RECORDS FOR THE TASK: Begin

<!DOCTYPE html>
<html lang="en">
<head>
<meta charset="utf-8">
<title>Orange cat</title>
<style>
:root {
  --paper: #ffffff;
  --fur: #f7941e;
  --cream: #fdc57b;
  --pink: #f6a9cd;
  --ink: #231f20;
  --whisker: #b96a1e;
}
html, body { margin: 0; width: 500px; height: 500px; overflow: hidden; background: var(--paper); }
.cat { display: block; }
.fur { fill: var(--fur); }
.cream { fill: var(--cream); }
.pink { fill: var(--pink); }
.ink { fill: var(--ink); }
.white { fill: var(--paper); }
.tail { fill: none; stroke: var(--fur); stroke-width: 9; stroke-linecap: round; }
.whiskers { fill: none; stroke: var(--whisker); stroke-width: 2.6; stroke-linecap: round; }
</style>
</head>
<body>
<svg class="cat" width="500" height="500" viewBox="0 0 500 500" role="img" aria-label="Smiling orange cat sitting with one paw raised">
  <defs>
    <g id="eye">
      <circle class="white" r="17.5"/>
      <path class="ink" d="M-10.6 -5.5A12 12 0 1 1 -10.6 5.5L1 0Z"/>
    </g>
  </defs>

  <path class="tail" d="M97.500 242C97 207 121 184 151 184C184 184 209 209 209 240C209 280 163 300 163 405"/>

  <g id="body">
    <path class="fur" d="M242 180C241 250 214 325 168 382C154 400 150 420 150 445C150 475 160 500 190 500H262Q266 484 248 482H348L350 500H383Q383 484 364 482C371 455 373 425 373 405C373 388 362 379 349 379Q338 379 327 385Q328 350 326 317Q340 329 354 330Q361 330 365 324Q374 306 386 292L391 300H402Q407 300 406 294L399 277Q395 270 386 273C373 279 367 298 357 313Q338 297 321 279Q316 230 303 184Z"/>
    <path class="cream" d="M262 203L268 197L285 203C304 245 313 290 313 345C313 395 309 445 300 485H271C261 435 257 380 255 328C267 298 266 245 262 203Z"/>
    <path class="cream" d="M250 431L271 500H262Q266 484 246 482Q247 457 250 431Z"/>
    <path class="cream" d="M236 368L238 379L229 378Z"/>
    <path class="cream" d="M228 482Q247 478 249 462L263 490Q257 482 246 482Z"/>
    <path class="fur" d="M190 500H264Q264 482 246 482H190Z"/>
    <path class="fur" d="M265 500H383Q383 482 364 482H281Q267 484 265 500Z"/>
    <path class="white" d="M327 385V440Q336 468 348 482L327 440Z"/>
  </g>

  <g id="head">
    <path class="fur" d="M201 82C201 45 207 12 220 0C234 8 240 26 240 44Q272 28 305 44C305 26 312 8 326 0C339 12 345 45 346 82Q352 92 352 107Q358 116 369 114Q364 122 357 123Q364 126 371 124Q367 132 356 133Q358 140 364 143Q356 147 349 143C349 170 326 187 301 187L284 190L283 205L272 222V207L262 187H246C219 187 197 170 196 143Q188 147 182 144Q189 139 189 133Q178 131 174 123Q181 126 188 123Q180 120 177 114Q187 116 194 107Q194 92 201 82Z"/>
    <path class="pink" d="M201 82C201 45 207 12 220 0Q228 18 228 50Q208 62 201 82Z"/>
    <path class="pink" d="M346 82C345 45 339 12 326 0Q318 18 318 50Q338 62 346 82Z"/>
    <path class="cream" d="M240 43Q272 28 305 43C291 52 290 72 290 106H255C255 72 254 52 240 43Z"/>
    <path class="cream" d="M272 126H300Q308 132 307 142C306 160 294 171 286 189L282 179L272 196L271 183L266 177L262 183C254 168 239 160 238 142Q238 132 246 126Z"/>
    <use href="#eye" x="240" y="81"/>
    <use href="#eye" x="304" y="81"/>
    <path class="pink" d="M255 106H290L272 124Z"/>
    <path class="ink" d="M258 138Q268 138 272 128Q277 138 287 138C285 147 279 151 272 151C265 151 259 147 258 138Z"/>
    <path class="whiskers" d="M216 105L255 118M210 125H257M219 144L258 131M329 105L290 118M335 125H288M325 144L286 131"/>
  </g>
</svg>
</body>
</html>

RECORDS FOR THE TASK: End

TASK BRIEF | Quote every line of the records above, from the first down to the one holding "none; stroke: var(--fur);", exactly as written.

TASK RESPONSE |
<!DOCTYPE html>
<html lang="en">
<head>
<meta charset="utf-8">
<title>Orange cat</title>
<style>
:root {
  --paper: #ffffff;
  --fur: #f7941e;
  --cream: #fdc57b;
  --pink: #f6a9cd;
  --ink: #231f20;
  --whisker: #b96a1e;
}
html, body { margin: 0; width: 500px; height: 500px; overflow: hidden; background: var(--paper); }
.cat { display: block; }
.fur { fill: var(--fur); }
.cream { fill: var(--cream); }
.pink { fill: var(--pink); }
.ink { fill: var(--ink); }
.white { fill: var(--paper); }
.tail { fill: none; stroke: var(--fur); stroke-width: 9; stroke-linecap: round; }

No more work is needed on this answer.